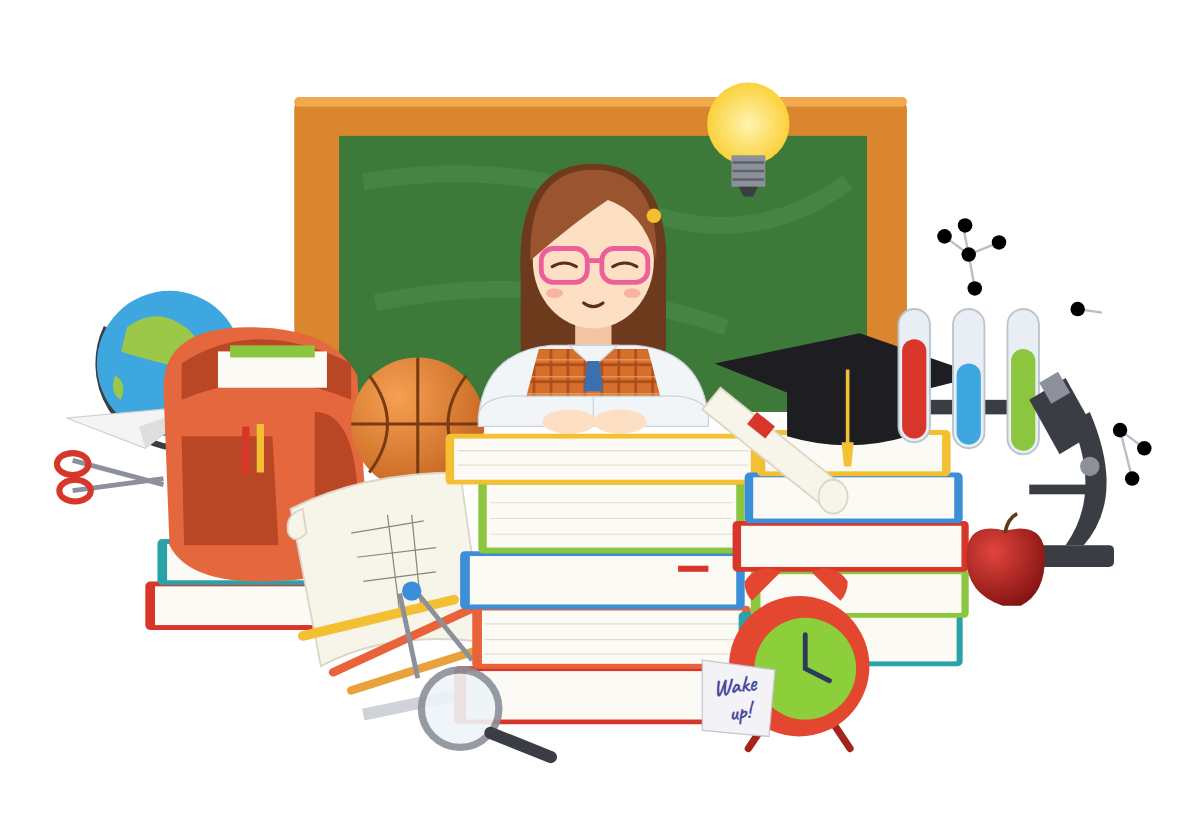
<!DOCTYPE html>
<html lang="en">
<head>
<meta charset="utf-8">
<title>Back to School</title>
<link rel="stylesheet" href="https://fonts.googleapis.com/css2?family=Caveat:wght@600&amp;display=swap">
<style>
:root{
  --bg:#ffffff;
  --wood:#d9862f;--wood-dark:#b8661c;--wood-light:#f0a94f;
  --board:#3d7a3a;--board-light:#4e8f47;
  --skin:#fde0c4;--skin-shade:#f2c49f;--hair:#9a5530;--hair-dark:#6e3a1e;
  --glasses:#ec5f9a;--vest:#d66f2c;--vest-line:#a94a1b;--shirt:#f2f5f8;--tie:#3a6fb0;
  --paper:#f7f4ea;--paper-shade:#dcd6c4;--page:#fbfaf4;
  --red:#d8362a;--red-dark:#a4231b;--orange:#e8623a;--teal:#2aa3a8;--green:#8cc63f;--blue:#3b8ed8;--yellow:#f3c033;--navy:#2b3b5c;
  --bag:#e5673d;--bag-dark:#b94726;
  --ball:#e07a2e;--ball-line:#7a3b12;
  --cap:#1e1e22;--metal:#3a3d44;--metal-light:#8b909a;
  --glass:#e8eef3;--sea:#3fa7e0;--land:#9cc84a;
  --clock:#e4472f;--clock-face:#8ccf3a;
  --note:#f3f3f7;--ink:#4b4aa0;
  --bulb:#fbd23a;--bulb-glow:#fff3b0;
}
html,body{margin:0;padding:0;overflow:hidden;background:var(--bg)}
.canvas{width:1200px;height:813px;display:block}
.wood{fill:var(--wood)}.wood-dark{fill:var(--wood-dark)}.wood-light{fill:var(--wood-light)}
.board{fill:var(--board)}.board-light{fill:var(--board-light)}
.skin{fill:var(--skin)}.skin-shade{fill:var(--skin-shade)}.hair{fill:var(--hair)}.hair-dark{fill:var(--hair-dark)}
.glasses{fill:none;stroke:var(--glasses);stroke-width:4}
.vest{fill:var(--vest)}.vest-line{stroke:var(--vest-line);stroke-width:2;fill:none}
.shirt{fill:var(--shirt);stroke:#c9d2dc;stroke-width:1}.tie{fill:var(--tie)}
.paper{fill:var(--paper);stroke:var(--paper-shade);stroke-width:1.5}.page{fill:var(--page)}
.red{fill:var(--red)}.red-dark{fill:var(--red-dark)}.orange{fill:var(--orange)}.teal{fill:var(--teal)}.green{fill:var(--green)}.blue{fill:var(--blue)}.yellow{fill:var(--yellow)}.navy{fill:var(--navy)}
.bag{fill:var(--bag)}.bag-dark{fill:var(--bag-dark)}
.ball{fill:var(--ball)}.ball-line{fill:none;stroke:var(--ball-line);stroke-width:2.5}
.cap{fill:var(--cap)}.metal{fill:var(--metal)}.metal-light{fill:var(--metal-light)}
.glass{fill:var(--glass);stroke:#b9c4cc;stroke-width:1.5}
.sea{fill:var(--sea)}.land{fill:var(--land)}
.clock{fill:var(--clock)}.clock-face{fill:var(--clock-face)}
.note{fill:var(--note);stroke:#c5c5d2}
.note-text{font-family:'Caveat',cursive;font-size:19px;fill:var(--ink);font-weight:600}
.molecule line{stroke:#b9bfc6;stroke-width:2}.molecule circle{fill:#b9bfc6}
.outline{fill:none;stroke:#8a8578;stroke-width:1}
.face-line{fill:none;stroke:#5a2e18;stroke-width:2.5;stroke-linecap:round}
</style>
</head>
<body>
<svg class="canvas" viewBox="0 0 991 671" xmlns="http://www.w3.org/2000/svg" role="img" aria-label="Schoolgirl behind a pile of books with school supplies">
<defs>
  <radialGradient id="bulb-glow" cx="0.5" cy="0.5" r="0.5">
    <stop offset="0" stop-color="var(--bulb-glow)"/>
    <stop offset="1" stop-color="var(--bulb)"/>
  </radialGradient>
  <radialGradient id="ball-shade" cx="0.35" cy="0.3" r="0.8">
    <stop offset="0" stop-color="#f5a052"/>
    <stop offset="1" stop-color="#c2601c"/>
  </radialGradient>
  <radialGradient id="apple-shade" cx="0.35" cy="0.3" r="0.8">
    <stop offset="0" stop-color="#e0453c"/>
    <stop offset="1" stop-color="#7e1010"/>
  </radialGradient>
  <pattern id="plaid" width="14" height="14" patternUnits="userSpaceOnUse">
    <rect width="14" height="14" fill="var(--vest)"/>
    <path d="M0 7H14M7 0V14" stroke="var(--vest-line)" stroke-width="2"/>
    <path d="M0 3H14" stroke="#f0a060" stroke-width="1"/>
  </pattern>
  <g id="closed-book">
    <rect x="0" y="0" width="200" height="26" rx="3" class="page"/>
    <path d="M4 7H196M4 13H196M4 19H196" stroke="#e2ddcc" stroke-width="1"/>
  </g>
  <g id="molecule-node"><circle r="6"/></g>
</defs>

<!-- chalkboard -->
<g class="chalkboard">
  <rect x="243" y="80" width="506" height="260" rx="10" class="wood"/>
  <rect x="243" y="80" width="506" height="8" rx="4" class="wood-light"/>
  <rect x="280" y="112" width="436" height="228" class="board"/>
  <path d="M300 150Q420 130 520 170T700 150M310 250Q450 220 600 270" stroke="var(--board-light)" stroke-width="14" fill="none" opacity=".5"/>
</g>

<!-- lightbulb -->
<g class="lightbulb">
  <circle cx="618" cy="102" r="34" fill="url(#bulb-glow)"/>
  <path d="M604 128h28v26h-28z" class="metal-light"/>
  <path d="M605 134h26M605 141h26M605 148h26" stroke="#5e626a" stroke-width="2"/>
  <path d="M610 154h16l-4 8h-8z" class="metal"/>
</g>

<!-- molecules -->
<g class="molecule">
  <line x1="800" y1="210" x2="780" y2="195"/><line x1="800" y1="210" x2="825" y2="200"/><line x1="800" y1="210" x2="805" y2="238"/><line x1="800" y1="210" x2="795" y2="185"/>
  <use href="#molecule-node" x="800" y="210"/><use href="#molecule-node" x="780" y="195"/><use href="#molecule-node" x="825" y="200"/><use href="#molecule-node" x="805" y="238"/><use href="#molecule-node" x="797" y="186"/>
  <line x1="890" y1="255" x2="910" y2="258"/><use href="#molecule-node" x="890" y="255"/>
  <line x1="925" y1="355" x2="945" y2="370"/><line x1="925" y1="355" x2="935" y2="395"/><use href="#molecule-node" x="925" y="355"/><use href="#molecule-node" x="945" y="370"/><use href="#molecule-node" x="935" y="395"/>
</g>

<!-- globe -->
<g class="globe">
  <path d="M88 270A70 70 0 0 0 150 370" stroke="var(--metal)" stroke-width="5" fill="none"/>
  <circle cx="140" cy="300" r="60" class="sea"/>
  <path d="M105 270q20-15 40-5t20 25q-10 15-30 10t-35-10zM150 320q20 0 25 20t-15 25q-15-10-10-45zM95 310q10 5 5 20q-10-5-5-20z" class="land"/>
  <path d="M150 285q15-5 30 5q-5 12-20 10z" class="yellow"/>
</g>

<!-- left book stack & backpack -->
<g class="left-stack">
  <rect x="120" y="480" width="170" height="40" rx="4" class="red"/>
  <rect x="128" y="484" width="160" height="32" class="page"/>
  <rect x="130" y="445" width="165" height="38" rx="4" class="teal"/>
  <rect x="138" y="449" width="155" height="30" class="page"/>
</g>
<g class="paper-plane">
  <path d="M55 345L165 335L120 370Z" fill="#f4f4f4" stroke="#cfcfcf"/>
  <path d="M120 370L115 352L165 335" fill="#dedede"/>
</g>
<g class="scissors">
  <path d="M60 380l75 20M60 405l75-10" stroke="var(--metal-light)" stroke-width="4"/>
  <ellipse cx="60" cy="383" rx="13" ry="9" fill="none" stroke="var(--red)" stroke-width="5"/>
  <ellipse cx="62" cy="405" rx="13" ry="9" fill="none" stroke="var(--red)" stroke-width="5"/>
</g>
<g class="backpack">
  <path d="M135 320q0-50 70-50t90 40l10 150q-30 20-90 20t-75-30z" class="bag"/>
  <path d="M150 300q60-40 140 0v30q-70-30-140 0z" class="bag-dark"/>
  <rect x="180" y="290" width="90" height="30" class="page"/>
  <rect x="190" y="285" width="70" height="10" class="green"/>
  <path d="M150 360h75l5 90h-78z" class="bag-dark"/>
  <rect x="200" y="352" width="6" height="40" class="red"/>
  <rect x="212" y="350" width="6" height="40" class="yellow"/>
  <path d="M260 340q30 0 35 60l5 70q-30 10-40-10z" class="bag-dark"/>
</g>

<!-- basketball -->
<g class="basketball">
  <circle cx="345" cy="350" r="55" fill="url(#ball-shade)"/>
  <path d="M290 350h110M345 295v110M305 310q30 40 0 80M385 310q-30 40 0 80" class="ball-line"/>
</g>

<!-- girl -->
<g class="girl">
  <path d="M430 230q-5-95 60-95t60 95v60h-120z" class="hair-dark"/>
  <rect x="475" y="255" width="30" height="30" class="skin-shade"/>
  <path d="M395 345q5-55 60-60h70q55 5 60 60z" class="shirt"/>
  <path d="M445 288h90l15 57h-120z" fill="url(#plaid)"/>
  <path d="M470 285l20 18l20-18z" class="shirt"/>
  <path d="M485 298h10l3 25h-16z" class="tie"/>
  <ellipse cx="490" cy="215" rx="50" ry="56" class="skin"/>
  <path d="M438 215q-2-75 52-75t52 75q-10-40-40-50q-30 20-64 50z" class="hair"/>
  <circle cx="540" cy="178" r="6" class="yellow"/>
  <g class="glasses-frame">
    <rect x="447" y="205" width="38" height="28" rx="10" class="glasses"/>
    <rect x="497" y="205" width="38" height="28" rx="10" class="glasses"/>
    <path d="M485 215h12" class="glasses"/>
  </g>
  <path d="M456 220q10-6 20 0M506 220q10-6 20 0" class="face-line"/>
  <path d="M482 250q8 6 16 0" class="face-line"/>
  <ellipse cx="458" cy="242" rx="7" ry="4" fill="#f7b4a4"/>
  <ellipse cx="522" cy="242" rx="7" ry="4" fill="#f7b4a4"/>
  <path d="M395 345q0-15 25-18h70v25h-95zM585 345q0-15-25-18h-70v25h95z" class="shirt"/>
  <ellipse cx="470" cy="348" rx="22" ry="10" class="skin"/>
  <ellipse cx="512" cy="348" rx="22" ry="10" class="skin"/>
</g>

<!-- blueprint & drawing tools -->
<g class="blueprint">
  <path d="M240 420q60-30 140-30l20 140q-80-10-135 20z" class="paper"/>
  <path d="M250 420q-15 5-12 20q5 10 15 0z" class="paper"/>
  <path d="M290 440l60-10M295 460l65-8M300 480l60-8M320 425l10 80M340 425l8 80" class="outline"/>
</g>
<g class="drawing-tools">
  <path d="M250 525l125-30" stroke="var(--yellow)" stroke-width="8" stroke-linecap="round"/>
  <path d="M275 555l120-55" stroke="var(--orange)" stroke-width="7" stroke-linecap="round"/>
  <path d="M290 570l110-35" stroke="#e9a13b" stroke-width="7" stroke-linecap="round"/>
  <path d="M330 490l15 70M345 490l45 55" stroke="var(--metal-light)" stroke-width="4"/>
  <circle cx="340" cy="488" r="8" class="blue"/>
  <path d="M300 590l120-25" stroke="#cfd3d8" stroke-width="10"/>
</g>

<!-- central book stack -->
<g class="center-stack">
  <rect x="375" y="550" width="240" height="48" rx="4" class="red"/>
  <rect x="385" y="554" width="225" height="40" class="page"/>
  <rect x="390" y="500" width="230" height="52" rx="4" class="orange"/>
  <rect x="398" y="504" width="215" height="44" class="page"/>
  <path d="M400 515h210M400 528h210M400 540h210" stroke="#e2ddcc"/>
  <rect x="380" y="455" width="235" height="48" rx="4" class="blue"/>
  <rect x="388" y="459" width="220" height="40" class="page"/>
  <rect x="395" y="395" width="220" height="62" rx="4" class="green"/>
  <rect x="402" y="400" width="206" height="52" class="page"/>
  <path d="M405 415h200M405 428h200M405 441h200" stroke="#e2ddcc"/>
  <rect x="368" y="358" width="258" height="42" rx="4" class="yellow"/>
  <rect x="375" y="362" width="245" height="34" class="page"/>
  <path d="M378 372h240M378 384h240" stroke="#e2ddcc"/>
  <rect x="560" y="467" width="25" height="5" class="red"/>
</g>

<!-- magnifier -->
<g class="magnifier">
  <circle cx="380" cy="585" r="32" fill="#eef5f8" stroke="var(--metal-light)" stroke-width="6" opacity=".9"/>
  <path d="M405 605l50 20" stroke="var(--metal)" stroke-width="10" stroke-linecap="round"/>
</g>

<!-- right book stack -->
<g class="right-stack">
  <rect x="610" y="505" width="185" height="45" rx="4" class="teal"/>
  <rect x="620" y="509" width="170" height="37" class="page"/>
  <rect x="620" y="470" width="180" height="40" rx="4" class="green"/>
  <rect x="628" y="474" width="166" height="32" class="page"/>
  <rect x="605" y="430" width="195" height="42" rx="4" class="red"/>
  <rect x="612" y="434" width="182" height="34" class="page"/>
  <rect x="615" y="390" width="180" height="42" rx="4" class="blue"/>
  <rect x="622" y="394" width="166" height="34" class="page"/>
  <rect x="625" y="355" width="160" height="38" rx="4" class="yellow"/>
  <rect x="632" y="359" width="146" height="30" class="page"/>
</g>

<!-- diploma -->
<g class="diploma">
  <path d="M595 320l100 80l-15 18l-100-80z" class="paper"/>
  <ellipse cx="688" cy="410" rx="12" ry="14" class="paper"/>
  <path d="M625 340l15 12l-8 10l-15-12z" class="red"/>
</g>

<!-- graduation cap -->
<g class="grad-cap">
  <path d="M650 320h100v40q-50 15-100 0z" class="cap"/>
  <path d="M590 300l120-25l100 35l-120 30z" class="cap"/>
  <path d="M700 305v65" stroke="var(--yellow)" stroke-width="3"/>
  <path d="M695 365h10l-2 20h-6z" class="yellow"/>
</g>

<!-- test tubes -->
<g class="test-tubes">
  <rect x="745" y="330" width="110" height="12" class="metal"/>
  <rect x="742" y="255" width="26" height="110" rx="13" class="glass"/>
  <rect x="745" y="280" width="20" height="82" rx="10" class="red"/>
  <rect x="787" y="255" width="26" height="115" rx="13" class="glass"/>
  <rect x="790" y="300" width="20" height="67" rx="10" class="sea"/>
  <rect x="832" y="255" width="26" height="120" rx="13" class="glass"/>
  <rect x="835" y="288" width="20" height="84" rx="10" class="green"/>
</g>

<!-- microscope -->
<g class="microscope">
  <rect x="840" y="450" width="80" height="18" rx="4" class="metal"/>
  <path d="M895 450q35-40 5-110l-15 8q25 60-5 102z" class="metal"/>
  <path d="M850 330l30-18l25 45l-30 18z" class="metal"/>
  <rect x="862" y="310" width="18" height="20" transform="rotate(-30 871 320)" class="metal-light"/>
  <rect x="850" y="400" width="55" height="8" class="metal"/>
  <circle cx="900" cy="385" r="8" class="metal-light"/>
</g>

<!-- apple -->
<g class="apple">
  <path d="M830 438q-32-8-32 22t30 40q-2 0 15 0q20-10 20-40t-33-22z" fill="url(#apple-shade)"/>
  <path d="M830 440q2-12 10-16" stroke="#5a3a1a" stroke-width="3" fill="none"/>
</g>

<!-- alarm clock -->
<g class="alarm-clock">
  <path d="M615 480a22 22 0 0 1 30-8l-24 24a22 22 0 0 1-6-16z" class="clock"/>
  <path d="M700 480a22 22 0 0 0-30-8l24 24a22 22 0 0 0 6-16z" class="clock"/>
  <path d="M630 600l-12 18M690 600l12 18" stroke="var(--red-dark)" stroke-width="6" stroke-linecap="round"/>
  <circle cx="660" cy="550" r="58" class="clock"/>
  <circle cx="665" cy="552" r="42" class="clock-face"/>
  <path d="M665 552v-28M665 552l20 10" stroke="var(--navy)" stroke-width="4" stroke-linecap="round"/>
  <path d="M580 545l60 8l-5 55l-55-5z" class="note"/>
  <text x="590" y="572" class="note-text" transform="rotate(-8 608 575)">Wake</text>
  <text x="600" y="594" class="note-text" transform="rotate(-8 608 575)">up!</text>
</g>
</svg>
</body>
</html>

=======

§ **TASK DETAILS**
What are the lines above, starting at the one with "<!-- apple -->" and ending at the one with "<!-- alarm clock -->"? Give them again exactly, and only them.

§ **EXERCISE ANSWER**
<!-- apple -->
<g class="apple">
  <path d="M830 438q-32-8-32 22t30 40q-2 0 15 0q20-10 20-40t-33-22z" fill="url(#apple-shade)"/>
  <path d="M830 440q2-12 10-16" stroke="#5a3a1a" stroke-width="3" fill="none"/>
</g>

<!-- alarm clock -->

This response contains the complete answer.